“We’re hitting treatment level for bollworms in beans from the Louisiana line to Pine Bluff, but they are scattered. The highest count I’ve heard is 15 in 25 sweeps, and threshold is 9. They are most commonly being found in the bottom parts of the fields where water stood and beans didn’t grow off as well. If you’re scouting for them, start there.
“A huge number of bollworms are still in the corn. We were doing counts in corn yesterday (7/21) and found 3 to 8 worms per ear. So, this will be a big flight when they cycle out of corn and hit the cotton and soybeans. That could happen in a week or less.
“The numbers likely will increase in the week of July 27 since our trap catches have bottomed out this week. The next couple of weeks will be big for bollworms.”
Bobby Golden, Mississippi Extension Rice and Soil Fertility Agronomist

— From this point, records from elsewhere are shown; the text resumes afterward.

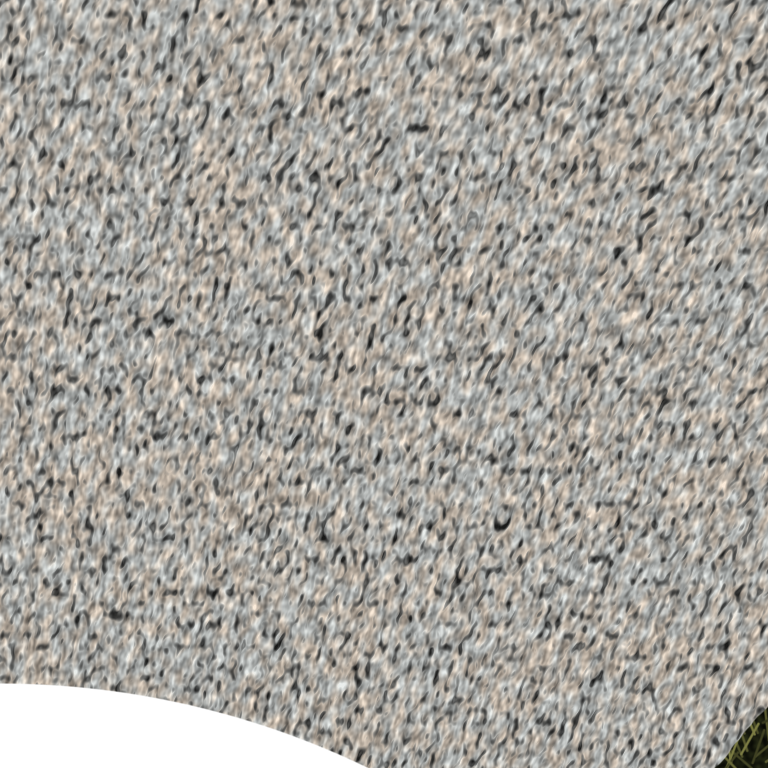
Reproduce this texture procedurally as a Shadertoy shader.

```glsl
#define GRAIN_FREQ vec2(118.0, 54.0)
#define GRIT_FREQ vec2(200.0, 105.0)
#define FLECK_FREQ vec2(120.0, 66.0)
#define BASE_LIGHT 0.685
#define GRAIN_CONTRAST 0.27
#define FLECK_DEPTH 0.42
#define COOL_TINT vec3(0.985, 1.003, 0.995)
#define WARM_TINT vec3(1.06, 0.992, 0.915)
#define SHEET_WHITE vec3(1.0)
#define GRASS_DARK vec3(0.09, 0.10, 0.05)
#define GRASS_LIGHT vec3(0.50, 0.50, 0.27)
#define BLADE_COUNT 26

float hash(vec2 p) {
    vec3 q = fract(vec3(p.xyx) * 0.1031);
    q += dot(q, q.yzx + 33.33);
    return fract((q.x + q.y) * q.z);
}

vec2 gradient(vec2 cell) {
    float angle = 6.2832 * hash(cell);
    return vec2(cos(angle), sin(angle));
}

// Gradient noise, scaled to a spread of about a quarter
float noise(vec2 p) {
    vec2 i = floor(p), f = fract(p);
    vec2 w = f * f * f * (f * (f * 6.0 - 15.0) + 10.0);
    vec2 e = vec2(1.0, 0.0);
    float low = mix(dot(gradient(i), f), dot(gradient(i + e), f - e), w.x);
    float high = mix(dot(gradient(i + e.yx), f - e.yx),
                     dot(gradient(i + 1.0), f - 1.0), w.x);
    return 1.2 * mix(low, high, w.y);
}

// Fans the grain out to the right and tightens it toward the bottom
vec2 grainSpace(vec2 uv) {
    return vec2((uv.x + 0.7) * (1.12 - 0.22 * uv.y),
                uv.y * (1.12 - 0.11 * uv.y));
}

vec3 granite(vec2 uv) {
    vec2 g = grainSpace(uv);
    g.x += 0.002 * noise(g * 60.0 + 9.0);

    // Pale and grey streaks, broken up by grit
    float streak = noise(g * GRAIN_FREQ + 17.0);
    float grit = noise(g * GRIT_FREQ + 71.0);
    float patches = noise(g * vec2(46.0, 30.0) + 130.0);
    float light = BASE_LIGHT + GRAIN_CONTRAST * streak
                + 0.20 * grit + 0.11 * patches;

    // Soft dark mineral flecks, gathered in loose clusters
    float cluster = noise(g * vec2(30.0, 22.0) + 211.0);
    float fleckField = noise(g * FLECK_FREQ + 307.0)
                     + 0.40 * cluster + 0.30 * grit;
    float fleck = smoothstep(0.06, 0.66, fleckField);
    light -= FLECK_DEPTH * fleck;

    // Faint beige and blue-grey minerals
    float hue = noise(g * vec2(70.0, 38.0) + 401.0)
              + 0.4 * noise(g * 9.0 + 503.0);
    float warmth = clamp(0.45 + 1.3 * hue, 0.0, 1.0) * (1.0 - 0.7 * fleck);
    return clamp(light, 0.1, 0.93) * mix(COOL_TINT, WARM_TINT, warmth);
}

float segmentDistance(vec2 p, vec2 a, vec2 b) {
    vec2 pa = p - a, ba = b - a;
    return length(pa - ba * clamp(dot(pa, ba) / dot(ba, ba), 0.0, 1.0));
}

// Crossing blades in the lower right corner
vec3 grass(vec2 uv, float px) {
    vec3 color = GRASS_DARK * (1.0 + noise(uv * 120.0));
    for (int i = 0; i < BLADE_COUNT; i++) {
        vec2 id = vec2(float(i), 5.0);
        vec2 root = vec2(0.93 + 0.08 * hash(id), 0.09 * hash(id + 31.0) - 0.02);
        float angle = mix(0.2, 2.6, hash(id + 57.0));
        vec2 tip = root + 0.045 * vec2(cos(angle), sin(angle));
        float d = segmentDistance(uv, root, tip) - 0.0016;
        vec3 blade = mix(GRASS_DARK, GRASS_LIGHT, 0.25 + 0.75 * hash(id + 83.0));
        color = mix(color, blade, 1.0 - smoothstep(-px, px, d));
    }
    return color;
}

void mainImage(out vec4 fragColor, in vec2 fragCoord) {
    vec2 uv = fragCoord / iResolution.xy;
    float px = 1.0 / iResolution.y;
    vec3 color = granite(uv);

    // Grass beyond the slanted stone edge
    float grassEdge = (uv.x - 0.931 - 0.84 * uv.y) / 1.31;
    grassEdge += 0.003 * noise(uv * 45.0);
    if (grassEdge > -2.0 * px) {
        color = mix(color, grass(uv, px), smoothstep(-px, px, grassEdge));
    }

    // Round white cutout at the lower left
    float cutout = length(uv - vec2(0.0, -0.99)) - 1.10;
    color = mix(SHEET_WHITE, color, smoothstep(-px, px, cutout));

    fragColor = vec4(color, 1.0);
}
```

“This week, we’ve taken a lot of calls, visited a bunch of fields and studied photos that folks sent us. Many people are finding things that concern them, or they don’t think the rice looks quite right. A number asked about applying more nitrogen.
“Jason Bond (Extension Weed Scientist) says this is the time of the year when we’re in a lull just before rice heads and people start thinking some fields look bad. Maybe things slowed down enough that they can pay more attention.
“In certain cases, fields actually look pretty good but growers want to apply more nitrogen and push the crop to that next level. What we’ll find is that the rice already has a good color, and we try to talk them back from that idea. Let’s not over-fertilize rice and create more problems than you can easily fix.
“In row rice, we do have instances where water mostly ran down the rows and didn’t hold long enough, so the ground went from wet to dry to wet multiple times, causing some nitrogen loss. We’re seeing this on the upper end of fields, and in specific fields we’ve recommended 50 units of nitrogen to restore a good green color on that that part of the field.
“In north Mississippi this week, we saw preflood herbicides going out, so we have found what must be the last rice field planted in Mississippi in 2020.
“USDA says we’re 65% headed. Jason and I did a loop around much of the central and north Delta, and I didn’t see a field that was full-blown headed. That 65% estimate doesn’t line up with what I’ve seen, nor does it fit with this crop’s timing. If we’d had a normal planting season then, yes, maybe we’d be at 65% heading. But the biggest part of our crop wasn’t planted until mid-May, which effectively is a month later than average.
“A few people sent me photos of fully headed fields, maybe five or six, and half of those were south of U.S. 82..
“I’m estimating that 40% is headed maybe, with heavy emphasis on the word maybe.
“We saw our first blast lesion in a field yesterday (7/22), but it wasn’t enough to warrant concern. Sheath blight has been relatively mild. So far, we haven’t received any calls about severe disease development this year.”
Gary Bradshaw, Independent Agronomist, Bradshaw Agricultural Consulting, Richmond, Texas
“A few of my client have started harvesting rice. Some cut a sample and it was still a bit on the green side, so they’re waiting a little longer.
“We’re trying to make decisions on when to drain certain fields, but with the weather we’re having, it’s hard to know. It’s supposed to rain all week (as of 7/21), but last week it was hot and dry.
“Stink bugs have been lighter than normal this year. I’ve probably sprayed an insecticide on only two-thirds of my acres at all, so a third weren’t treated for stink bugs.
“Growers planted a big part of our crop within a narrow period, so a good deal of rice will come out at the same time, too. If the weather straightens up, a lot of people would really get going at the end of this week and next week.
“One client in the western part of Wharton County has been cutting for 5 or 6 days. Everyone else has needed a few more days and then they’ll be ready.”
Wendell Minson, Bootheel Crop Consultants, Dexter, Missouri
“Our rice is just starting to head, and we began seeing the first heads Saturday (7/18). That’s pretty normal for our rice. But a lot of our rice also just got flooded.
“Overall, I think the crop looks good. We’re just seeing some grass issues. We sure have strongly colored rice, maybe the strongest color I’ve ever seen. When it’s a dark green like this, that’s usually a good sign.